**Instructions for the task**
Write out all of the records exactly once more and skip the images.

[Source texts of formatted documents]
——————

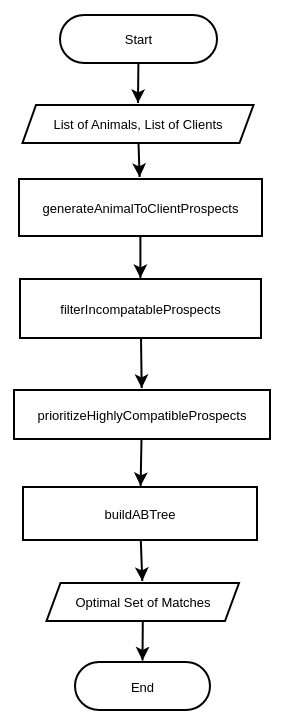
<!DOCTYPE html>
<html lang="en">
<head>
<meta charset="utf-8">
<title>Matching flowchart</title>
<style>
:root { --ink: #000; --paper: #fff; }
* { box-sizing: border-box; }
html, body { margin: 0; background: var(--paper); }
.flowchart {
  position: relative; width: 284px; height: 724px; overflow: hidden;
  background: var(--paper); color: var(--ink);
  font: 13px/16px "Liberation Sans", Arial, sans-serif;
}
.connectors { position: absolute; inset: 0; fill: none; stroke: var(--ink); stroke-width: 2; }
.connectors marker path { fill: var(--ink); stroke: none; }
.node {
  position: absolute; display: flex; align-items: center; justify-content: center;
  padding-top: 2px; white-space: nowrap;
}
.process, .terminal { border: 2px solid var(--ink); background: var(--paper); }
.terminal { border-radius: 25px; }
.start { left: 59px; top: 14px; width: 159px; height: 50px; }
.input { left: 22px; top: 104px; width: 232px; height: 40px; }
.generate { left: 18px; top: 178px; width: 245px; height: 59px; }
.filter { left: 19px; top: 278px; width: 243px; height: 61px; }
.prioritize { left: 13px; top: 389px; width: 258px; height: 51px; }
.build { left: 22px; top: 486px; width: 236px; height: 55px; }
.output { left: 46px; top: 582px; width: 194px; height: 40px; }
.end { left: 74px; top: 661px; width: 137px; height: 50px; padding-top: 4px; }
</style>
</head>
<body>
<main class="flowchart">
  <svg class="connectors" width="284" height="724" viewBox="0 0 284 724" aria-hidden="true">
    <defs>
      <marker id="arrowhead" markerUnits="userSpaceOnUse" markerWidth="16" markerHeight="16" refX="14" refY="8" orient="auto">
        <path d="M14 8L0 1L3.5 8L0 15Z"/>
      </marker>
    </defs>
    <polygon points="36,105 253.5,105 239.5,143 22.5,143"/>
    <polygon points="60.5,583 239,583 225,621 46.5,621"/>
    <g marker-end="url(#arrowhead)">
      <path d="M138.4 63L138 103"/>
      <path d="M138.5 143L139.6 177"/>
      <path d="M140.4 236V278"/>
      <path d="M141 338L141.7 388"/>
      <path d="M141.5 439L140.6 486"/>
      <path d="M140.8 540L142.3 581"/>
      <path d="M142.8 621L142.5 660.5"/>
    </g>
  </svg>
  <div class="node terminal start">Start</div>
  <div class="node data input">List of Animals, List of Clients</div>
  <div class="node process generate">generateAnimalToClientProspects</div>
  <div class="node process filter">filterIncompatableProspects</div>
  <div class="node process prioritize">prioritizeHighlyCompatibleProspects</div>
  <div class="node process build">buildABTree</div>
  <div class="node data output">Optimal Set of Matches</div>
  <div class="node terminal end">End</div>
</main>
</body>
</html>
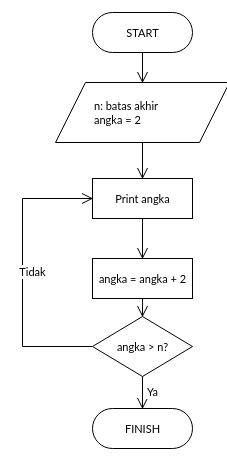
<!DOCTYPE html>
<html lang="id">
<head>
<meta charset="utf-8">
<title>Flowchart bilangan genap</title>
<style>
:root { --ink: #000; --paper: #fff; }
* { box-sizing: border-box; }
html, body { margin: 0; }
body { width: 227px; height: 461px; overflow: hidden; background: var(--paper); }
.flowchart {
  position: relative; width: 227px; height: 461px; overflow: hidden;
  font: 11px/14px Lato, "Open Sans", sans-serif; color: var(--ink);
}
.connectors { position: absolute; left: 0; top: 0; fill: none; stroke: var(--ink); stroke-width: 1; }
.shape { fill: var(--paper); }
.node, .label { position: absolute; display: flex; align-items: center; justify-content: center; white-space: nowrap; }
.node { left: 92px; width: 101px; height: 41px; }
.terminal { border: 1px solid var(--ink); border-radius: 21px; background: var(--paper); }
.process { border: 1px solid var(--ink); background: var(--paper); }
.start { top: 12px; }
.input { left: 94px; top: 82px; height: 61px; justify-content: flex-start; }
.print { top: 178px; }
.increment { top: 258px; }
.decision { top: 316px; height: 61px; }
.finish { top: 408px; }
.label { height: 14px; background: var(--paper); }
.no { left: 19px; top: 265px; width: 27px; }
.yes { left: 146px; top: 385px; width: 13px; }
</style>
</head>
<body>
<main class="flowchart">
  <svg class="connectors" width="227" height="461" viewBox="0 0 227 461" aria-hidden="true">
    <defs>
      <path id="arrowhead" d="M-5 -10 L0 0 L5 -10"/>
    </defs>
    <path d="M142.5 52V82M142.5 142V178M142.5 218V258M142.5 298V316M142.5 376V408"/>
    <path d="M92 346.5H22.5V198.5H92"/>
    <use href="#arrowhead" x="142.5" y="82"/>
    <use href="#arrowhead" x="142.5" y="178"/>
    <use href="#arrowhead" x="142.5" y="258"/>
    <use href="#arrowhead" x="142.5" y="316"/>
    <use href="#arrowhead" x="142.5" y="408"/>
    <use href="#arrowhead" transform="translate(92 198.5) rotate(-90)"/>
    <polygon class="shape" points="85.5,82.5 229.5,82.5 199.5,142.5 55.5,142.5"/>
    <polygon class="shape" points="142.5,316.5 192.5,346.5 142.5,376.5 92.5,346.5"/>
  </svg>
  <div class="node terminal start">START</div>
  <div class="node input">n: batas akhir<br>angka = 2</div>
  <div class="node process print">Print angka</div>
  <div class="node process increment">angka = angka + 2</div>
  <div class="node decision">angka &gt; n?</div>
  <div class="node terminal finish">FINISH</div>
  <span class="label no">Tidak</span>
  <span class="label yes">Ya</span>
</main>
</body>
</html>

——————

**Solution to this exercise**
<!DOCTYPE html>
<html lang="en">
<head>
<meta charset="utf-8">
<title>Matching flowchart</title>
<style>
:root { --ink: #000; --paper: #fff; }
* { box-sizing: border-box; }
html, body { margin: 0; background: var(--paper); }
.flowchart {
  position: relative; width: 284px; height: 724px; overflow: hidden;
  background: var(--paper); color: var(--ink);
  font: 13px/16px "Liberation Sans", Arial, sans-serif;
}
.connectors { position: absolute; inset: 0; fill: none; stroke: var(--ink); stroke-width: 2; }
.connectors marker path { fill: var(--ink); stroke: none; }
.node {
  position: absolute; display: flex; align-items: center; justify-content: center;
  padding-top: 2px; white-space: nowrap;
}
.process, .terminal { border: 2px solid var(--ink); background: var(--paper); }
.terminal { border-radius: 25px; }
.start { left: 59px; top: 14px; width: 159px; height: 50px; }
.input { left: 22px; top: 104px; width: 232px; height: 40px; }
.generate { left: 18px; top: 178px; width: 245px; height: 59px; }
.filter { left: 19px; top: 278px; width: 243px; height: 61px; }
.prioritize { left: 13px; top: 389px; width: 258px; height: 51px; }
.build { left: 22px; top: 486px; width: 236px; height: 55px; }
.output { left: 46px; top: 582px; width: 194px; height: 40px; }
.end { left: 74px; top: 661px; width: 137px; height: 50px; padding-top: 4px; }
</style>
</head>
<body>
<main class="flowchart">
  <svg class="connectors" width="284" height="724" viewBox="0 0 284 724" aria-hidden="true">
    <defs>
      <marker id="arrowhead" markerUnits="userSpaceOnUse" markerWidth="16" markerHeight="16" refX="14" refY="8" orient="auto">
        <path d="M14 8L0 1L3.5 8L0 15Z"/>
      </marker>
    </defs>
    <polygon points="36,105 253.5,105 239.5,143 22.5,143"/>
    <polygon points="60.5,583 239,583 225,621 46.5,621"/>
    <g marker-end="url(#arrowhead)">
      <path d="M138.4 63L138 103"/>
      <path d="M138.5 143L139.6 177"/>
      <path d="M140.4 236V278"/>
      <path d="M141 338L141.7 388"/>
      <path d="M141.5 439L140.6 486"/>
      <path d="M140.8 540L142.3 581"/>
      <path d="M142.8 621L142.5 660.5"/>
    </g>
  </svg>
  <div class="node terminal start">Start</div>
  <div class="node data input">List of Animals, List of Clients</div>
  <div class="node process generate">generateAnimalToClientProspects</div>
  <div class="node process filter">filterIncompatableProspects</div>
  <div class="node process prioritize">prioritizeHighlyCompatibleProspects</div>
  <div class="node process build">buildABTree</div>
  <div class="node data output">Optimal Set of Matches</div>
  <div class="node terminal end">End</div>
</main>
</body>
</html>
<!DOCTYPE html>
<html lang="id">
<head>
<meta charset="utf-8">
<title>Flowchart bilangan genap</title>
<style>
:root { --ink: #000; --paper: #fff; }
* { box-sizing: border-box; }
html, body { margin: 0; }
body { width: 227px; height: 461px; overflow: hidden; background: var(--paper); }
.flowchart {
  position: relative; width: 227px; height: 461px; overflow: hidden;
  font: 11px/14px Lato, "Open Sans", sans-serif; color: var(--ink);
}
.connectors { position: absolute; left: 0; top: 0; fill: none; stroke: var(--ink); stroke-width: 1; }
.shape { fill: var(--paper); }
.node, .label { position: absolute; display: flex; align-items: center; justify-content: center; white-space: nowrap; }
.node { left: 92px; width: 101px; height: 41px; }
.terminal { border: 1px solid var(--ink); border-radius: 21px; background: var(--paper); }
.process { border: 1px solid var(--ink); background: var(--paper); }
.start { top: 12px; }
.input { left: 94px; top: 82px; height: 61px; justify-content: flex-start; }
.print { top: 178px; }
.increment { top: 258px; }
.decision { top: 316px; height: 61px; }
.finish { top: 408px; }
.label { height: 14px; background: var(--paper); }
.no { left: 19px; top: 265px; width: 27px; }
.yes { left: 146px; top: 385px; width: 13px; }
</style>
</head>
<body>
<main class="flowchart">
  <svg class="connectors" width="227" height="461" viewBox="0 0 227 461" aria-hidden="true">
    <defs>
      <path id="arrowhead" d="M-5 -10 L0 0 L5 -10"/>
    </defs>
    <path d="M142.5 52V82M142.5 142V178M142.5 218V258M142.5 298V316M142.5 376V408"/>
    <path d="M92 346.5H22.5V198.5H92"/>
    <use href="#arrowhead" x="142.5" y="82"/>
    <use href="#arrowhead" x="142.5" y="178"/>
    <use href="#arrowhead" x="142.5" y="258"/>
    <use href="#arrowhead" x="142.5" y="316"/>
    <use href="#arrowhead" x="142.5" y="408"/>
    <use href="#arrowhead" transform="translate(92 198.5) rotate(-90)"/>
    <polygon class="shape" points="85.5,82.5 229.5,82.5 199.5,142.5 55.5,142.5"/>
    <polygon class="shape" points="142.5,316.5 192.5,346.5 142.5,376.5 92.5,346.5"/>
  </svg>
  <div class="node terminal start">START</div>
  <div class="node input">n: batas akhir<br>angka = 2</div>
  <div class="node process print">Print angka</div>
  <div class="node process increment">angka = angka + 2</div>
  <div class="node decision">angka &gt; n?</div>
  <div class="node terminal finish">FINISH</div>
  <span class="label no">Tidak</span>
  <span class="label yes">Ya</span>
</main>
</body>
</html>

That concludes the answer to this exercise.